To Lean or not to Lean?
The Lean business methodology works for every business – except for those it doesn’t.
The model is increasingly popular in business schools and incubators throughout the region and provides an alternative to the traditional route of developing a business plan in order to run a company.
However, although it works well for some kinds of companies, applying the model in full can be less useful for others and must be applied “to the best scope possible”, says Ozan Sonmez, the startup accelerator lead for King Abdullah University for Science and Technology (KAUST).
Startups with expensive prototypes or a potentially tricky customer base, but which still want to apply the Lean model must adapt it slightly to fit their circumstances.
What is it?
The Lean concept, launched in 2011 by author Eric Ries, popularised the terms ‘minimum viable product’ (MVP) and ‘pivot’.
The basic premise is that instead of writing a business plan before consulting customers or investigating how it’ll work, entrepreneurs should do the R&D as they go, right from the start.
The model has three pillars:
- accept from day one the idea is a hypothesis – before embarking on months of research – and create a ‘business model canvass’ describing the assumptions around the idea.
- test the idea on expected customers or partners, such as manufacturers, covering every aspect of the business. Those questions, on everything from customer acquisition strategies to pricing, will help you develop a basic version of the idea to take back to those same people for more feedback.
- and finally, the model calls for ‘agile’ development. Instead of spending considerable time on building a product without any or much input from your potential customer, the agile method quickly builds a prototype through iterating (small changes to the previous design) or pivoting (large shifts away from ideas that don’t work).
It means startups don’t spend their precious cash reserves on building a fully-designed and tested final product, be it software or hardware, which may not be precisely what customers want or which needs to be altered to fit the demands of a changing marketplace.
The model isn’t without its critics: Paypal cofounder Peter Thiel is a vocal opponent, saying all it means is “listening to what customers say they want”, rather than what they might need in the future, and that it’s a “code for the unplanned”.
“Would-be entrepreneurs are told that nothing can be known in advance: we’re supposed to listen to what customers say they want, make nothing more than a ‘minimum viable product,’ and iterate our way to success. But leanness is a methodology, not a goal. Iteration without a bold plan won’t take you from zero to one,” Thiel wrote in his book Zero to One.
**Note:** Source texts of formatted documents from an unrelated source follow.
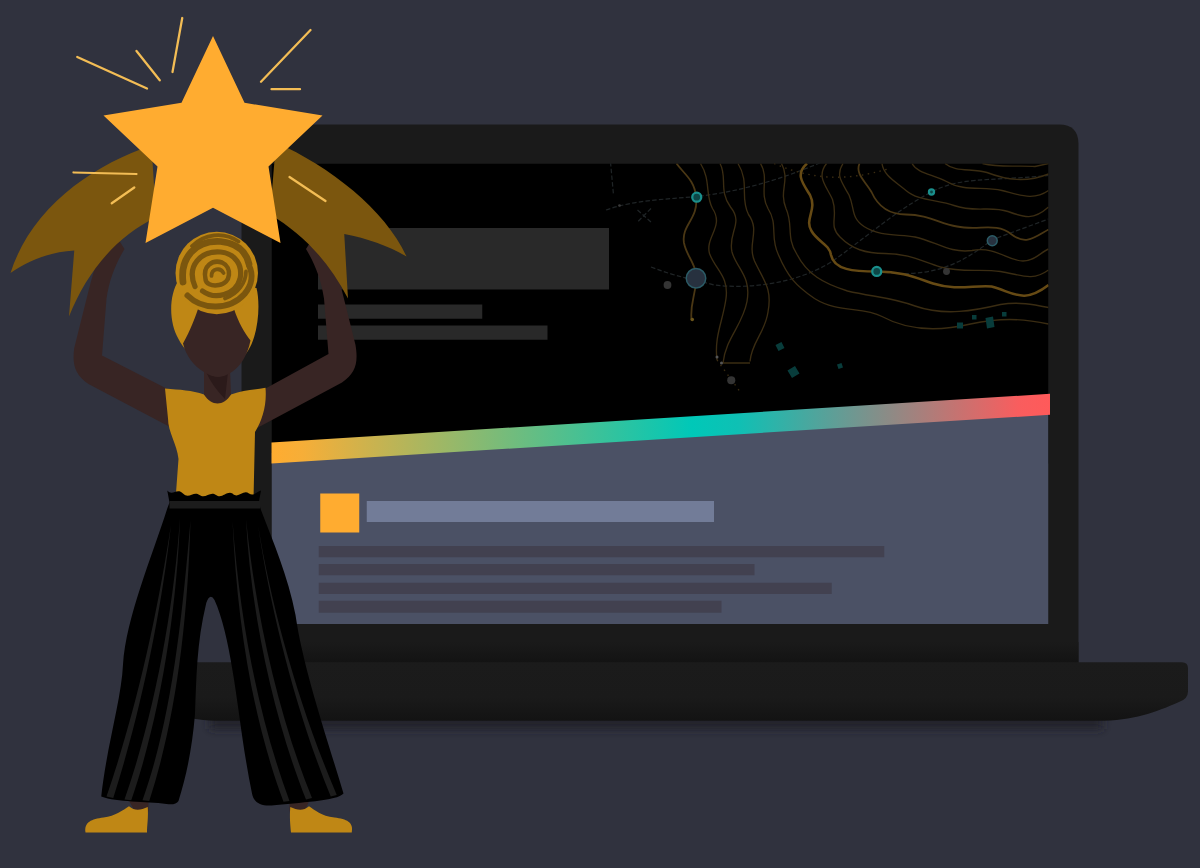
<!DOCTYPE html>
<html lang="en">
<head>
<meta charset="utf-8">
<title>Woman holding up a star beside a laptop</title>
<style>
:root{
  --backdrop:#30323e;
  --laptop:#1a1a1a;
  --screen-dark:#000;
  --screen-slate:#4b5165;
  --bar-dark:#292929;
  --bar-title:#727c98;
  --bar-text:#424150;
  --star:#ffac30;
  --ray:#f3bd55;
  --gold:#bf8715;
  --gold-deep:#7b560e;
  --skin:#382524;
  --skin-deep:#2b1a1a;
  --trousers:#000;
  --pleat:#1c1c1c;
  --contour:#3a2c12;
  --contour-bright:#664a14;
  --teal:#1a8f8c;
}
*{box-sizing:border-box}
html,body{margin:0;padding:0;overflow:hidden;background:var(--backdrop)}
.artwork{display:block;width:1200px;height:868px}
.lid,.base{fill:var(--laptop)}
.hero{fill:var(--screen-dark)}
.panel{fill:var(--screen-slate)}
.hero-bars{fill:var(--bar-dark)}
.title-bar{fill:var(--bar-title)}
.text-bars{fill:var(--bar-text)}
.contours{fill:none;stroke:var(--contour);stroke-width:.9}
.contours .bright{stroke:var(--contour-bright);stroke-width:1.7}
.contours .mid{stroke:#4a3714;stroke-width:1.2}
.contours .route{stroke:#1f2426;stroke-width:.8;stroke-dasharray:3 1.5}
.ring{fill:#0d4747;stroke:var(--teal);stroke-width:1.5}
.blue-dot{fill:#27313f;stroke:#2b5b66;stroke-width:1}
.grey-dot{fill:#343434}
.tiles{fill:#083c3b}
.star,.icon{fill:var(--star)}
.rays{fill:none;stroke:var(--ray);stroke-width:1.5;stroke-linecap:round}
.gold{fill:var(--gold)}
.ribbon{fill:var(--gold-deep)}
.swirl{fill:none;stroke:var(--gold-deep);stroke-linecap:round}
.skin{fill:var(--skin)}
.skin-deep{fill:var(--skin-deep)}
.trousers{fill:var(--trousers)}
.pleats{fill:var(--pleat)}
</style>
</head>
<body>
<svg class="artwork" viewBox="0 0 800 578.667" role="img" aria-label="A woman in a gold top and black trousers lifts a large star in front of an open laptop">
  <defs>
    <linearGradient id="rainbow" gradientUnits="userSpaceOnUse" x1="181" y1="0" x2="700" y2="0">
      <stop offset="0" stop-color="#ffac30"/>
      <stop offset=".04" stop-color="#f6ae38"/>
      <stop offset=".54" stop-color="#00c8b8"/>
      <stop offset=".6" stop-color="#0fc0b4"/>
      <stop offset=".96" stop-color="#f95d5e"/>
      <stop offset="1" stop-color="#ff5a5a"/>
    </linearGradient>
    <linearGradient id="hinge-shade" x1="0" y1="0" x2="0" y2="1">
      <stop offset="0" stop-color="#1a1a1a"/>
      <stop offset="1" stop-color="#131313"/>
    </linearGradient>
    <linearGradient id="base-shade" x1="0" y1="0" x2="0" y2="1">
      <stop offset="0" stop-color="#1b1b1b"/>
      <stop offset=".6" stop-color="#1a1a1a"/>
      <stop offset="1" stop-color="#131313"/>
    </linearGradient>
    <filter id="soft" x="-5%" y="-150%" width="110%" height="400%"><feGaussianBlur stdDeviation="3"/></filter>
    <clipPath id="screen-area"><rect x="181" y="109" width="518" height="307"/></clipPath>
    <clipPath id="bun-area"><circle cx="144.500" cy="182" r="27.500"/></clipPath>
  </defs>

  <rect width="800" height="579" fill="var(--backdrop)"/>

  <g id="laptop">
    <rect x="140" y="474" width="595" height="12" fill="#20212a" filter="url(#soft)"/>
    <path class="lid" d="M161 442V96Q161 83 174 83H706Q719 83 719 96V442Z"/>
    <rect x="161" y="428" width="558" height="14" fill="url(#hinge-shade)"/>
    <path class="base" d="M88 441.500H788Q792 441.500 792 445.500V461Q792 466 786 468C770 475 756 480.500 732 480.500H148C124 480.500 110 475 94 468Q88 466 88 461Z" style="fill:url(#base-shade)"/>

    <g id="screen" clip-path="url(#screen-area)">
      <rect class="hero" x="181" y="109" width="518" height="200"/>

      <g id="map">
        <g class="contours">
          <path class="route" d="M404 140C424 133 444 133 464 131C492 128 520 120 548 108"/>
          <path class="route" d="M434 178C452 185 462 186 476 190C510 194 542 184 558 172C580 156 598 140 621 128C640 118 655 121 699 117"/>
          <path class="route" d="M585 181C608 184 632 184 661 160L699 146M407 108L409 130M425 140L434 148M434 139L425 148"/>
          <path class="mid" d="M451 109C456 116 463 120 464 131C466 146 454 150 456 162C458 172 465 176 464 188C463 199 460 203 461 213"/>
          <path d="M467 109C474 120 470 130 475 139C483 151 470 158 473 169C477 180 486 184 484 199C482 214 476 224 478 240"/>
          <path d="M480 109C485 118 479 127 487 138C496 149 485 155 488 168C491 179 501 184 498 201C495 217 484 225 482 242H500"/>
          <path d="M492 109C500 122 493 131 499 143C507 154 498 162 503 174C509 187 515 192 512 208C510 222 501 228 500 241"/>
          <path d="M507 109C513 119 506 128 512 139C519 150 513 158 519 170C525 184 530 190 543 199C559 209 575 204 588 211C608 222 630 220 647 216C666 212 680 212 699 216"/>
          <path d="M521 109C527 120 519 127 524 139C529 150 524 158 531 169C538 183 549 189 565 194C582 198 594 198 610 204C630 211 650 207 667 203C679 201 689 203 699 205"/>
          <path class="bright" d="M538 109C530 116 535 122 540 130C545 140 536 146 541 154C545 161 553 163 554 170C556 180 569 181 585 181C601 181 610 185 622 189C638 194 649 190 661 191C676 195 682 203 699 190"/>
          <path d="M551 109C544 118 551 124 555 133C559 145 552 150 560 158C568 166 577 169 590 169C606 169 614 174 627 178C642 182 654 179 667 181C680 183 688 188 699 180"/>
          <path d="M562 109C557 117 561 121 566 130C570 139 567 145 576 151C587 158 599 156 610 158C624 161 633 169 648 167C664 164 672 174 682 174C690 174 694 168 699 166"/>
          <path class="mid" d="M573 109C570 116 577 121 581 128C585 137 592 143 604 143C619 143 626 149 638 151C652 154 664 148 674 156C684 164 690 158 699 153"/>
          <path d="M588 109C589 117 597 121 604 127C612 134 625 133 636 137C650 142 660 137 672 141C683 145 689 147 699 138"/>
          <path d="M608 109C612 116 622 116 631 121C643 128 655 124 668 127C680 130 689 134 699 127"/>
          <path d="M630 109C637 115 648 112 658 115C671 120 684 122 699 116M655 109C667 112 679 110 690 111L699 109"/>
          <path stroke-dasharray="1 3" d="M516 109C540 119 562 122 594 112M478 240L494 262"/>
        </g>
        <circle class="ring" cx="464.500" cy="131.500" r="3"/>
        <circle class="ring" cx="584.500" cy="181" r="3"/>
        <circle class="ring" cx="621" cy="128" r="1.700"/>
        <circle class="blue-dot" cx="464" cy="185.500" r="6.500"/>
        <circle class="blue-dot" cx="661.500" cy="160.500" r="3.300"/>
        <circle class="grey-dot" cx="445" cy="190" r="2.600"/>
        <circle class="grey-dot" cx="487.500" cy="253.500" r="2.700"/>
        <circle class="grey-dot" cx="631" cy="181" r="2.300"/>
        <circle cx="461.500" cy="213" r="1.200" fill="#6b551b"/>
        <circle cx="478" cy="238" r="1" fill="#555"/>
        <circle cx="481" cy="242" r="1" fill="#555"/>
        <circle cx="413" cy="137" r=".9" fill="#3a3a3a"/>
        <g class="tiles">
          <path d="M517 230L521 228L523 232L519 234ZM525 247L530 244L533 249L528 252ZM558 243L561 242L562 245L559 246Z"/>
          <path d="M638 215H642V219H638ZM657 212L662 211L663 218L658 219ZM668 208H671V211H668ZM648 210H651V213H648Z"/>
        </g>
      </g>

      <g class="hero-bars">
        <rect x="212" y="152" width="194" height="41"/>
        <rect x="212" y="203" width="109.500" height="9.500"/>
        <rect x="212" y="217" width="153" height="9.500"/>
      </g>

      <path class="panel" d="M181 302L699 270V416H181Z"/>
      <rect class="icon" x="213.500" y="329" width="26" height="26"/>
      <rect class="title-bar" x="244.500" y="334" width="231.500" height="14"/>
      <g class="text-bars">
        <rect x="212.500" y="364" width="377" height="7.500"/>
        <rect x="212.500" y="376" width="290.500" height="7.500"/>
        <rect x="212.500" y="388.500" width="342" height="7.500"/>
        <rect x="212.500" y="400.500" width="268.500" height="8"/>
      </g>
    </g>
    <path d="M181 295L700 262.500V276.500L181 309Z" fill="url(#rainbow)"/>
  </g>

  <g id="woman">
    <g id="arms" class="skin">
      <path d="M76 155C67 165 63 178 59 194L49.500 232C48 243 50 250 59 256L114 285L118 262L111 259L68 237L71 199C73 186 77 176 83 166Z"/>
      <path d="M211 155C219 165 224 178 228 194L237 230C239 242 237 249 228 255L172 285L169 262L177 259L219 236L216 199C214 186 210 176 204 166Z"/>
    </g>

    <g id="feet">
      <path class="skin" d="M85 532H99V541H90ZM193 532H207L203 541H193Z"/>
      <path class="gold" d="M98.500 538C99 545 98 550 98 555H57C56 548 61 546 69 545C77 544 82 540 86 537.500C90 541 94 540 98.500 538Z"/>
      <path class="gold" d="M193.500 538C193 545 193.500 550 194 555H234.500C236 548 231 546 223 545C214 544 210 540 206 537.500C202 541 198 540 193.500 538Z"/>
    </g>

    <path id="top" class="gold" d="M110 259C120 260 128 260 136 263C141 269 149 269 154 263C162 260 169 260 177 258.500C178 270 175 280 170 288L169 333H117L119 306C118 296 112 288 112 279Z"/>

    <g id="trousers-group">
      <path class="trousers" d="M111.500 327C115 331 118 325 122 329C126 333 129 327 133 330C137 333 140 327 144 330C148 333 151 327 155 329C159 333 162 326 166 329C169 331 171 328 174 327L172.500 335L174 340C182 361 192 384 197 410C202 445 217 489 229 529C225 534 199 535 181 537C174 537.500 169 535 168 529C162 500 159 470 155 447C152 428 148 411 143 400Q140 395 137.500 402C131 429 131 452 130 476C128 500 124 518 119 534Q117 537 111 536C97 534 78 535 67.500 531C71 498 81 466 82 443C84 412 101 372 111.500 339L113 335Z"/>
      <rect class="pleats" x="113" y="334" width="60.500" height="5"/>
      <g class="pleats">
        <path d="M114 350C106 402 93 467 71 531L75.500 532C95 471 108 404 114 350Z"/>
        <path d="M120 345C116 405 103 476 83 533L87.500 533.500C107 477 118 406 120 345Z"/>
        <path d="M127 347C121 417 114 480 95 533.500L99.500 534C117 480 125 417 127 347Z"/>
        <path d="M172 350C181 405 199 470 224.500 530L220.500 531C197 474 180 405 172 350Z"/>
        <path d="M164 346C170 406 185 476 208 532L204 533C182 478 167 407 164 346Z"/>
        <path d="M155 347C160 416 173 480 193 534L189 534.500C169 481 158 417 155 347Z"/>
      </g>
    </g>

    <g id="head">
      <path class="skin" d="M136 238H153L154 263C149 271 141 271 136 263Z"/>
      <path class="skin-deep" d="M137 247Q145 255 152 248L150 266Q141 257 137 247Z"/>
      <path class="gold" d="M119 187C112 198 113 216 119 226C122 232 126 235 128 237H163C172 227 174 204 171 192Z"/>
      <path class="skin" d="M122 229C127 220 130 212 132 206H156C159 215 163 222 167 227C165 237 160 245 153 249Q145 254 136 248C129 244 124 237 122 229Z"/>
      <circle class="gold" cx="144.500" cy="182" r="27.500"/>
      <g class="swirl" clip-path="url(#bun-area)">
        <path stroke-width="4.500" d="M122 188C120 172 130 160 147 161C157 162 164 167 166 176"/>
        <path stroke-width="4" d="M125 197C135 207 153 207 163 196C168 190 169 183 166 177"/>
        <path stroke-width="3.500" d="M130 191C124 177 134 167 147 168C157 169 162 177 160 186C157 197 143 200 135 194"/>
        <path stroke-width="3" d="M137 186C135 177 142 173 148 175C155 178 154 189 146 190C141 191 137 189 137 186"/>
        <path stroke-width="2.500" d="M141 184C141 179 147 178 149 182M128 164C136 156 149 154 159 161M150 199C159 196 164 188 164 181"/>
      </g>
    </g>
  </g>

  <g id="prize">
    <path class="ribbon" d="M101 97C62 110 21 138 7 182C20 173 34 168 49.500 167L46 211C58 181 78 157 104 145Z"/>
    <path class="ribbon" d="M184 95C220 111 257 140 271 171C259 164 245 159 229.500 156L232 199C219 174 202 156 180 143Z"/>
    <path class="star" d="M142 24L163 68.500L215 77L179 111L187 162L142 138.500L97 162L105 111L69 77L121 68.500Z"/>
    <g class="rays">
      <path d="M121.500 12L115 48M91 34L106.500 53.500M51.500 38L98 59M207 20L174 54.500M181 59.500H200M49 115L91 116M74.500 135.500L89.500 125M193 118L217 134"/>
    </g>
  </g>
</svg>
</body>
</html>
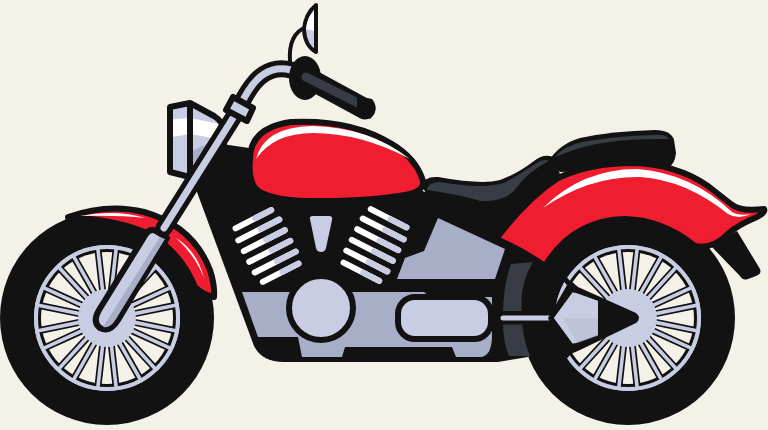
<!DOCTYPE html>
<html lang="en">
<head>
<meta charset="utf-8">
<title>Red cruiser motorcycle</title>
<style>
:root {
  --paper: #f4f1e9;
  --ink: #121212;
  --red: #f01d31;
  --steel: #a8aec8;
  --chrome: #c9cde3;
  --white: #ffffff;
  --graphite: #373c45;
}
html, body { margin: 0; background: var(--paper); overflow: hidden; }
svg { display: block; width: 768px; height: 430px; }
.paper { fill: var(--paper); }
.ink { fill: var(--ink); }
.red { fill: var(--red); }
.steel { fill: var(--steel); }
.chrome { fill: var(--chrome); }
.white { fill: var(--white); }
.graphite { fill: var(--graphite); }
.outline { stroke: var(--ink); stroke-width: 6; stroke-linejoin: round; stroke-linecap: round; }
.thin { stroke-width: 4; }
.tube { fill: none; stroke-linecap: round; stroke-linejoin: round; }
.tube-edge { stroke: var(--ink); }
.tube-core { stroke: var(--chrome); }
</style>
</head>
<body>
<svg viewBox="0 0 768 430" role="img" aria-label="Red cruiser motorcycle seen from the side">
  <defs>
    <g id="spoke-pair">
      <path class="tube tube-edge" stroke-width="7" d="M-4-24L-9-68M4-24L9-68"/>
      <path class="tube tube-core" stroke-width="3.6" d="M-4-24L-9-68M4-24L9-68"/>
    </g>
    <g id="spoke-fan">
      <use href="#spoke-pair"/>
      <use href="#spoke-pair" transform="rotate(36)"/>
      <use href="#spoke-pair" transform="rotate(72)"/>
      <use href="#spoke-pair" transform="rotate(108)"/>
      <use href="#spoke-pair" transform="rotate(144)"/>
    </g>
    <g id="wheel">
      <circle class="ink" r="107"/>
      <circle class="chrome" r="73"/>
      <circle class="ink" r="69.500"/>
      <circle class="paper" r="66"/>
      <use href="#spoke-fan"/>
      <use href="#spoke-fan" transform="rotate(180)"/>
      <circle r="71" fill="none" stroke="var(--chrome)" stroke-width="4"/>
      <circle class="chrome" r="29"/>
    </g>
    <g id="cooling-fins">
      <path class="tube" stroke="var(--white)" stroke-width="6" stroke-linecap="butt" d="M-20-30H20M-23-18H23M-23-6H23M-23 6H23M-23 18H23M-20 30H20"/>
      <path class="tube" stroke="var(--chrome)" stroke-width="6" stroke-linecap="butt" d="M2-30H20M2-18H23M2-6H23M2 6H23M2 18H23M2 30H20"/>
    </g>
    <clipPath id="headlight-shape">
      <path d="M170 107L190 103L214 116Q224 122 224 132V150L194 178L170 172Z"/>
    </clipPath>
  </defs>

  <rect class="paper" width="768" height="430"/>

  <g id="wheels">
    <use href="#wheel" x="107" y="318"/>
    <use href="#wheel" x="628" y="318"/>
  </g>

  <g id="frame">
    <path class="ink" d="M222 144L262 150L420 190L500 222L540 262Q516 300 528 357L498 362H284Q262 362 254 346L194 184Z"/>
    <path class="graphite" d="M511 264L533 262Q519 285 522 311H503Q504 282 511 264ZM503 323H522Q524 342 530 356H509Q503 342 503 323Z"/>
    <path class="steel" d="M438 218L505 249L495 279H397L405 258L424 251Z"/>
  </g>

  <g id="engine">
    <path class="steel" d="M242 292H424L430 297H492V338Q491 357 480 357H456L452 347H345L342 357H302L298 337H258Z"/>
    <use href="#cooling-fins" transform="translate(267 246) rotate(-27)"/>
    <use href="#cooling-fins" transform="translate(375 245) rotate(27)"/>
    <path class="chrome" d="M310 219Q309 216 313 216H329Q333 216 332 220L326 248Q325 252 321 252Q317 252 316 248Z"/>
    <circle class="chrome outline" cx="321" cy="308" r="32" stroke-width="5"/>
    <rect class="chrome outline" x="398" y="297" width="93" height="42" rx="17"/>
  </g>

  <g id="drive">
    <path class="tube tube-edge" stroke-width="13" d="M500 318H558"/>
    <path class="tube tube-core" stroke-width="5" stroke-linecap="butt" d="M503 318H556"/>
    <path class="ink" d="M548 318L570 280L578 287L636 313Q642 318 636 323L580 350L564 357Z"/>
    <path class="steel" d="M554 318L573 292L598 301V335L573 344Z"/>
    <path class="chrome" d="M554 318L573 292L598 301V318Z"/>
    <path class="chrome" d="M554 318L573 344L598 335V317Z"/>
    <path class="steel" d="M562 318L578 343L598 336V318Z" opacity=".35"/>
    <path class="tube tube-edge" stroke-width="5" d="M566 280L574 290M566 356L574 346"/>
  </g>

  <g id="seat">
    <path class="ink" d="M422 186Q424 176 438 177Q482 185 500 180Q517 174 534 161Q544 153 553 157L560 174L498 239Q465 214 432 204Z"/>
    <path class="graphite" d="M427 190Q428 182 440 182Q486 190 506 182Q521 174 535 164Q544 158 549 161Q529 171 517 187Q507 202 481 201Q456 194 427 190Z"/>
    <path class="ink" d="M548 162Q559 144 580 138Q612 131 655 130Q671 130 674 140L676 153Q675 164 668 168L560 172Z"/>
    <path class="graphite" d="M555 157Q564 146 582 142Q615 136 654 135Q666 134 669 139Q614 138 580 148Q565 153 555 157Z"/>
  </g>

  <g id="rear-fender">
    <path class="ink" d="M711 246L737 231L760 269Q762 274 756 276L748 279Q743 281 740 276Z"/>
    <path class="red outline" d="M496 239Q527 198 558 178Q590 163 632 163Q676 164 708 186L731 204Q740 212 764 209Q766 212 757 217Q738 225 729 233Q712 250 695 246Q663 220 625 219Q573 220 545 266Q520 249 496 239Z"/>
    <path class="white" d="M543 208Q582 169 637 169Q691 173 732 212Q739 216 751 214Q738 220 728 214Q686 180 640 177Q589 176 543 208Z"/>
  </g>

  <g id="fuel-tank">
    <path class="red outline" d="M250 159Q250 128 291 122Q351 119 392 144Q415 158 422 178Q427 189 410 194Q370 202 310 201Q266 200 255 188Q248 178 250 159Z"/>
    <path class="white" d="M256 159Q264 127 312 126Q369 127 410 159Q361 133 313 133Q274 133 256 159Z"/>
  </g>

  <g id="front-fender">
    <path class="red outline" d="M68 217Q108 203 144 212Q193 226 210 270Q215 286 214 297Q202 294 195 287Q181 253 151 235Q120 220 68 217Z"/>
    <path class="white" d="M80 216Q116 209 145 218Q120 215 80 216ZM176 238Q197 251 204 278Q195 255 176 238Z"/>
  </g>

  <g id="headlight">
    <g clip-path="url(#headlight-shape)">
      <rect class="chrome" x="165" y="98" width="64" height="85"/>
      <path class="white" d="M165 120L190 118L230 126V141L190 134L165 138Z"/>
      <path class="steel" d="M190 152L228 134V183H190Z"/>
    </g>
    <path class="outline" fill="none" d="M170 107L190 103L214 116Q224 122 224 132V150L194 178L170 172ZM190 104V177"/>
  </g>

  <g id="fork-and-handlebar">
    <path class="tube tube-edge" stroke-width="17" d="M164 228L238 110Q251 82 264 74Q276 66 291 70"/>
    <path class="tube tube-core" stroke-width="7" d="M164 228L238 110Q251 82 264 74Q276 66 291 70"/>
    <path class="chrome outline" d="M156 231L167 238L118 320Q110 333 100 328Q92 322 99 310L146 234Q150 228 156 231Z"/>
    <path class="steel" d="M160 237L165 239L116 319Q110 329 103 327Z"/>
    <path class="chrome outline" d="M233 97L253 108L247 121L226 110Z"/>
  </g>

  <g id="mirror">
    <path class="tube tube-edge" stroke-width="4" d="M290 62Q288 34 306 27"/>
    <path class="chrome outline thin" d="M316 5V52Q305 46 304 30Q305 14 316 5Z"/>
    <path class="white" d="M314 11V31L306 29Q307 18 314 11Z"/>
  </g>

  <g id="grip">
    <ellipse class="ink" cx="305" cy="78" rx="16" ry="22"/>
    <path class="tube tube-edge" stroke-width="21" d="M308 78L365 109"/>
    <path class="tube" stroke="var(--graphite)" stroke-width="9" stroke-linecap="butt" d="M306 77L360 104"/>
    <path class="ink" d="M357 96L372 99Q380 109 370 119L357 114Z"/>
  </g>
</svg>
</body>
</html>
Others, such as marketer Dan Kaplan, say the model is the very essence of planning, allowing entrepreneurs to know that a product will appeal to customers before they start selling it, rather than guessing.
Who’s it useful for?
The Qatar Business Incubation Center’s (QBIC) head of incubation, Ahmed Abdulwahab (below), said Lean methodology could be applied to any sector, bar biotech because repeated iterations of a drug or life-saving equipment wasn’t an option in life-or-death situations.
He said early testing proved whether an entrepreneur’s idea was “a nice to have or a need to have”.
“If it’s just a nice to have, another social media platform… or another phone design, or another kind of product that’s not really special, then you don’t really want to waste time on it,” he told Wamda.
Furthermore, he held no truck with entrepreneurs who refused to reveal their idea before having a viable product to sell.
“When an entrepreneur comes to us and says I have a great idea but I can’t talk to anybody, we usually say keep it to yourself for 20 or 30 years and you live with it.”
He said there were currently 37 startups at QBIC, all of which were included in its Lean Startup program, and they ranged from a perfume developer to the maker of a t-shirt that absorbs heat.
KAUST too teaches all of its startups the Lean model, aiming to get as many customer appvoals in the first six to eight weeks of incubation.
“We want our startups to sell to get some revenue, for the crappiest product, because they always want to make it perfect…but the customer doesn’t care,” Sonmez said. “If they get to customers faster, they will get investment faster.”
Who’s it not useful for?
Sonmez, however, said there were instances where the Lean model was ill-suited to developing a product. Abdulwahab agreed that it was easier to apply to software-related products than hardware, though all the latter required was more customer research before building.
KAUST draws its startups from within the university. This means the kind of products being commercialized, ideas such as cleantech membranes or heavy engineering equipment, where a single prototype may cost up to $1 million.
Governments, which tend to be major economic players in MENA, can also be the target customer when it comes to, for example, health or energy-related products. Sonmez said governments, unused to dealing with startups anyway, wanted a ready-made solution.
And unlike with a B2C product where a startup could go to Indiegogo and raise money for a prototype but also to gauge interest, it was harder to find real problems or get to a paid-for beta version quickly when dealing with corporations and a B2B product.
But he added that although, for example, a miner may not invest $1 million in a single new piece of equipment that would solve all of their problems, they may invest in a smaller version or machine that would solve part of a problem.
KAUST tries to help startup working with “deep tech” to find lean ways of running the business, such as in finding customers.
Sonmez said local entrepreneurs are lucky because while elite universities in the US are still teaching business plans and traditional methods of starting a company, many Middle East incubators are leapfrogging over the old ways and adopting the new.